§ INFORMATION GIVEN:
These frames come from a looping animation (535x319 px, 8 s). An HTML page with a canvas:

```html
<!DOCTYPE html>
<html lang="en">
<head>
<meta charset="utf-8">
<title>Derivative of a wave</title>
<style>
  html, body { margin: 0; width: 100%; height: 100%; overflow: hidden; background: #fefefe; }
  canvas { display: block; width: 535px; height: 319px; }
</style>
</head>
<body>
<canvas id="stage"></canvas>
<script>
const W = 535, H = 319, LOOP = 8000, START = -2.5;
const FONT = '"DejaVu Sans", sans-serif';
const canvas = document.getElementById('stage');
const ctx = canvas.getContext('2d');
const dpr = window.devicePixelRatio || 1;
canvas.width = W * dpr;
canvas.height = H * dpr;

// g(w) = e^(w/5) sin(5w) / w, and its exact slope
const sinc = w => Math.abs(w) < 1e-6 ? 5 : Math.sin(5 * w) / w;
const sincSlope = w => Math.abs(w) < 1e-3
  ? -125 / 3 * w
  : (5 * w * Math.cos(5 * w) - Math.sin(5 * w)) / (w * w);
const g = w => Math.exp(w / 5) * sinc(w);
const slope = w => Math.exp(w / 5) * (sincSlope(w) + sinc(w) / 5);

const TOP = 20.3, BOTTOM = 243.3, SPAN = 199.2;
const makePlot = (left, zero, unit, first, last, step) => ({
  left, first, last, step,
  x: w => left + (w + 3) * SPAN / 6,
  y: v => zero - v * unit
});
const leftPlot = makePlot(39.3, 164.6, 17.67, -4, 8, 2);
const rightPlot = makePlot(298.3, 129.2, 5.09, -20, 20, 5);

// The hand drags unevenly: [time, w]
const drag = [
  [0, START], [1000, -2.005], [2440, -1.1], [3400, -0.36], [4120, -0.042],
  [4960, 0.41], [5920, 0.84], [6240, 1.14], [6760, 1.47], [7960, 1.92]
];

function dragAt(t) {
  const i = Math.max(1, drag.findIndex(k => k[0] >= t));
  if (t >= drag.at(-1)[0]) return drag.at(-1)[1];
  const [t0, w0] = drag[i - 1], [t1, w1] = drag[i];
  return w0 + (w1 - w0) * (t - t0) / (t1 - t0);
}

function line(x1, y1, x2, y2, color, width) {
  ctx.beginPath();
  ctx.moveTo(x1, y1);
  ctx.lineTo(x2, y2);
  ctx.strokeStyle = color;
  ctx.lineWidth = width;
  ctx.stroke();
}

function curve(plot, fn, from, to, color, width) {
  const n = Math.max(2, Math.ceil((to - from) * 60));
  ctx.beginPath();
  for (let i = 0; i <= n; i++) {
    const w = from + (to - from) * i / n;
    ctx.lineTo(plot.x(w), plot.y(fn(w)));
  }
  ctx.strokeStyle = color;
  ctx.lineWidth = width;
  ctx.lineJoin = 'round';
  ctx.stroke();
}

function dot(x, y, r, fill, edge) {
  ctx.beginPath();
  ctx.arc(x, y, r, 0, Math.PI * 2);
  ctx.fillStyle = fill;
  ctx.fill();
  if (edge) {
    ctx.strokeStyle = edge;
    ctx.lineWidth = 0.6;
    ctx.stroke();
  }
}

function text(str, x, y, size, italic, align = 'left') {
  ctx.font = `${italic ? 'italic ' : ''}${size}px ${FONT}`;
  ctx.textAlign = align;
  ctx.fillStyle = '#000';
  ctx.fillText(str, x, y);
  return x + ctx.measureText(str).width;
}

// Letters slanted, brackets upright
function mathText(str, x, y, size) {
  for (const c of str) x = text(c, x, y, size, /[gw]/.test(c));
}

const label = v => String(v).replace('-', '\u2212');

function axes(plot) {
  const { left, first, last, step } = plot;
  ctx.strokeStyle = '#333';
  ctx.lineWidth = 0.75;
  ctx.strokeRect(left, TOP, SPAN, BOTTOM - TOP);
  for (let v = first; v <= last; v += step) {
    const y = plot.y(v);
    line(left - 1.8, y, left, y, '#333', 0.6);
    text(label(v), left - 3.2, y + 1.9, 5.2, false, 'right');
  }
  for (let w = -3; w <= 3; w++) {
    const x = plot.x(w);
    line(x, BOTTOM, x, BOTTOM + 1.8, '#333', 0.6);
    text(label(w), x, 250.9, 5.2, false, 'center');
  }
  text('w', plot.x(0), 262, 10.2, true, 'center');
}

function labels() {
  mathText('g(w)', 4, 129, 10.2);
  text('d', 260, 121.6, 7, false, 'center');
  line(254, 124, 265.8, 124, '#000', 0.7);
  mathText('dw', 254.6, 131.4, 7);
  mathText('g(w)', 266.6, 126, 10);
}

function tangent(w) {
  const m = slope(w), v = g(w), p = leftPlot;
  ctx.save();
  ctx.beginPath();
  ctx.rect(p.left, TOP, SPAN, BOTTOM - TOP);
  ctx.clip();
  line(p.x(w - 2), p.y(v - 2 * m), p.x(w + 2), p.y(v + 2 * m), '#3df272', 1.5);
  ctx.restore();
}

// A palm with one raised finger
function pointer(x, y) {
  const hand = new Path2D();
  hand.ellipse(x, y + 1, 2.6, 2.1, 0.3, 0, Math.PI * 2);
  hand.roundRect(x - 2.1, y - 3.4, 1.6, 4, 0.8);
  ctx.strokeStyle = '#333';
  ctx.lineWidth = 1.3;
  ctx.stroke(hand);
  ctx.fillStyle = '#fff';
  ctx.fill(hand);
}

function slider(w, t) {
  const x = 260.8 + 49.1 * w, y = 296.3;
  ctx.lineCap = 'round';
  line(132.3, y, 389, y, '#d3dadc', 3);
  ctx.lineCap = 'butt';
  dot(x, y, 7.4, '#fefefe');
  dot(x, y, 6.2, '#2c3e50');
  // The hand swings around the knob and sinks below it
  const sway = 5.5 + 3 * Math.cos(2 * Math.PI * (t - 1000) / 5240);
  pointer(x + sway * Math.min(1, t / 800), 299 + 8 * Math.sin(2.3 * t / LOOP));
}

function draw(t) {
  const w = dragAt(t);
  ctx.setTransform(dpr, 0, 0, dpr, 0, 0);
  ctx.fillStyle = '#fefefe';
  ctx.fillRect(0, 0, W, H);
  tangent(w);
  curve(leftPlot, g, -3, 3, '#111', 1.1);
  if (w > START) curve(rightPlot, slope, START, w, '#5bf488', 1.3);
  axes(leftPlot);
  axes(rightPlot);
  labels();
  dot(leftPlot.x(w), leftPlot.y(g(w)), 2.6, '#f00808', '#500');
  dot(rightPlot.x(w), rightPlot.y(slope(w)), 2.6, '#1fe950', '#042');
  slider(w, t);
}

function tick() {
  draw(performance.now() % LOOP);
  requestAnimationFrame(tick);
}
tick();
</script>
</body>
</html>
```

§ DIRECTIONS: Give back all of the data exactly, with every line intact.

§ EXERCISE OUTPUT:
These frames come from a looping animation (535x319 px, 8 s). An HTML page with a canvas:

```html
<!DOCTYPE html>
<html lang="en">
<head>
<meta charset="utf-8">
<title>Derivative of a wave</title>
<style>
  html, body { margin: 0; width: 100%; height: 100%; overflow: hidden; background: #fefefe; }
  canvas { display: block; width: 535px; height: 319px; }
</style>
</head>
<body>
<canvas id="stage"></canvas>
<script>
const W = 535, H = 319, LOOP = 8000, START = -2.5;
const FONT = '"DejaVu Sans", sans-serif';
const canvas = document.getElementById('stage');
const ctx = canvas.getContext('2d');
const dpr = window.devicePixelRatio || 1;
canvas.width = W * dpr;
canvas.height = H * dpr;

// g(w) = e^(w/5) sin(5w) / w, and its exact slope
const sinc = w => Math.abs(w) < 1e-6 ? 5 : Math.sin(5 * w) / w;
const sincSlope = w => Math.abs(w) < 1e-3
  ? -125 / 3 * w
  : (5 * w * Math.cos(5 * w) - Math.sin(5 * w)) / (w * w);
const g = w => Math.exp(w / 5) * sinc(w);
const slope = w => Math.exp(w / 5) * (sincSlope(w) + sinc(w) / 5);

const TOP = 20.3, BOTTOM = 243.3, SPAN = 199.2;
const makePlot = (left, zero, unit, first, last, step) => ({
  left, first, last, step,
  x: w => left + (w + 3) * SPAN / 6,
  y: v => zero - v * unit
});
const leftPlot = makePlot(39.3, 164.6, 17.67, -4, 8, 2);
const rightPlot = makePlot(298.3, 129.2, 5.09, -20, 20, 5);

// The hand drags unevenly: [time, w]
const drag = [
  [0, START], [1000, -2.005], [2440, -1.1], [3400, -0.36], [4120, -0.042],
  [4960, 0.41], [5920, 0.84], [6240, 1.14], [6760, 1.47], [7960, 1.92]
];

function dragAt(t) {
  const i = Math.max(1, drag.findIndex(k => k[0] >= t));
  if (t >= drag.at(-1)[0]) return drag.at(-1)[1];
  const [t0, w0] = drag[i - 1], [t1, w1] = drag[i];
  return w0 + (w1 - w0) * (t - t0) / (t1 - t0);
}

function line(x1, y1, x2, y2, color, width) {
  ctx.beginPath();
  ctx.moveTo(x1, y1);
  ctx.lineTo(x2, y2);
  ctx.strokeStyle = color;
  ctx.lineWidth = width;
  ctx.stroke();
}

function curve(plot, fn, from, to, color, width) {
  const n = Math.max(2, Math.ceil((to - from) * 60));
  ctx.beginPath();
  for (let i = 0; i <= n; i++) {
    const w = from + (to - from) * i / n;
    ctx.lineTo(plot.x(w), plot.y(fn(w)));
  }
  ctx.strokeStyle = color;
  ctx.lineWidth = width;
  ctx.lineJoin = 'round';
  ctx.stroke();
}

function dot(x, y, r, fill, edge) {
  ctx.beginPath();
  ctx.arc(x, y, r, 0, Math.PI * 2);
  ctx.fillStyle = fill;
  ctx.fill();
  if (edge) {
    ctx.strokeStyle = edge;
    ctx.lineWidth = 0.6;
    ctx.stroke();
  }
}

function text(str, x, y, size, italic, align = 'left') {
  ctx.font = `${italic ? 'italic ' : ''}${size}px ${FONT}`;
  ctx.textAlign = align;
  ctx.fillStyle = '#000';
  ctx.fillText(str, x, y);
  return x + ctx.measureText(str).width;
}

// Letters slanted, brackets upright
function mathText(str, x, y, size) {
  for (const c of str) x = text(c, x, y, size, /[gw]/.test(c));
}

const label = v => String(v).replace('-', '\u2212');

function axes(plot) {
  const { left, first, last, step } = plot;
  ctx.strokeStyle = '#333';
  ctx.lineWidth = 0.75;
  ctx.strokeRect(left, TOP, SPAN, BOTTOM - TOP);
  for (let v = first; v <= last; v += step) {
    const y = plot.y(v);
    line(left - 1.8, y, left, y, '#333', 0.6);
    text(label(v), left - 3.2, y + 1.9, 5.2, false, 'right');
  }
  for (let w = -3; w <= 3; w++) {
    const x = plot.x(w);
    line(x, BOTTOM, x, BOTTOM + 1.8, '#333', 0.6);
    text(label(w), x, 250.9, 5.2, false, 'center');
  }
  text('w', plot.x(0), 262, 10.2, true, 'center');
}

function labels() {
  mathText('g(w)', 4, 129, 10.2);
  text('d', 260, 121.6, 7, false, 'center');
  line(254, 124, 265.8, 124, '#000', 0.7);
  mathText('dw', 254.6, 131.4, 7);
  mathText('g(w)', 266.6, 126, 10);
}

function tangent(w) {
  const m = slope(w), v = g(w), p = leftPlot;
  ctx.save();
  ctx.beginPath();
  ctx.rect(p.left, TOP, SPAN, BOTTOM - TOP);
  ctx.clip();
  line(p.x(w - 2), p.y(v - 2 * m), p.x(w + 2), p.y(v + 2 * m), '#3df272', 1.5);
  ctx.restore();
}

// A palm with one raised finger
function pointer(x, y) {
  const hand = new Path2D();
  hand.ellipse(x, y + 1, 2.6, 2.1, 0.3, 0, Math.PI * 2);
  hand.roundRect(x - 2.1, y - 3.4, 1.6, 4, 0.8);
  ctx.strokeStyle = '#333';
  ctx.lineWidth = 1.3;
  ctx.stroke(hand);
  ctx.fillStyle = '#fff';
  ctx.fill(hand);
}

function slider(w, t) {
  const x = 260.8 + 49.1 * w, y = 296.3;
  ctx.lineCap = 'round';
  line(132.3, y, 389, y, '#d3dadc', 3);
  ctx.lineCap = 'butt';
  dot(x, y, 7.4, '#fefefe');
  dot(x, y, 6.2, '#2c3e50');
  // The hand swings around the knob and sinks below it
  const sway = 5.5 + 3 * Math.cos(2 * Math.PI * (t - 1000) / 5240);
  pointer(x + sway * Math.min(1, t / 800), 299 + 8 * Math.sin(2.3 * t / LOOP));
}

function draw(t) {
  const w = dragAt(t);
  ctx.setTransform(dpr, 0, 0, dpr, 0, 0);
  ctx.fillStyle = '#fefefe';
  ctx.fillRect(0, 0, W, H);
  tangent(w);
  curve(leftPlot, g, -3, 3, '#111', 1.1);
  if (w > START) curve(rightPlot, slope, START, w, '#5bf488', 1.3);
  axes(leftPlot);
  axes(rightPlot);
  labels();
  dot(leftPlot.x(w), leftPlot.y(g(w)), 2.6, '#f00808', '#500');
  dot(rightPlot.x(w), rightPlot.y(slope(w)), 2.6, '#1fe950', '#042');
  slider(w, t);
}

function tick() {
  draw(performance.now() % LOOP);
  requestAnimationFrame(tick);
}
tick();
</script>
</body>
</html>
```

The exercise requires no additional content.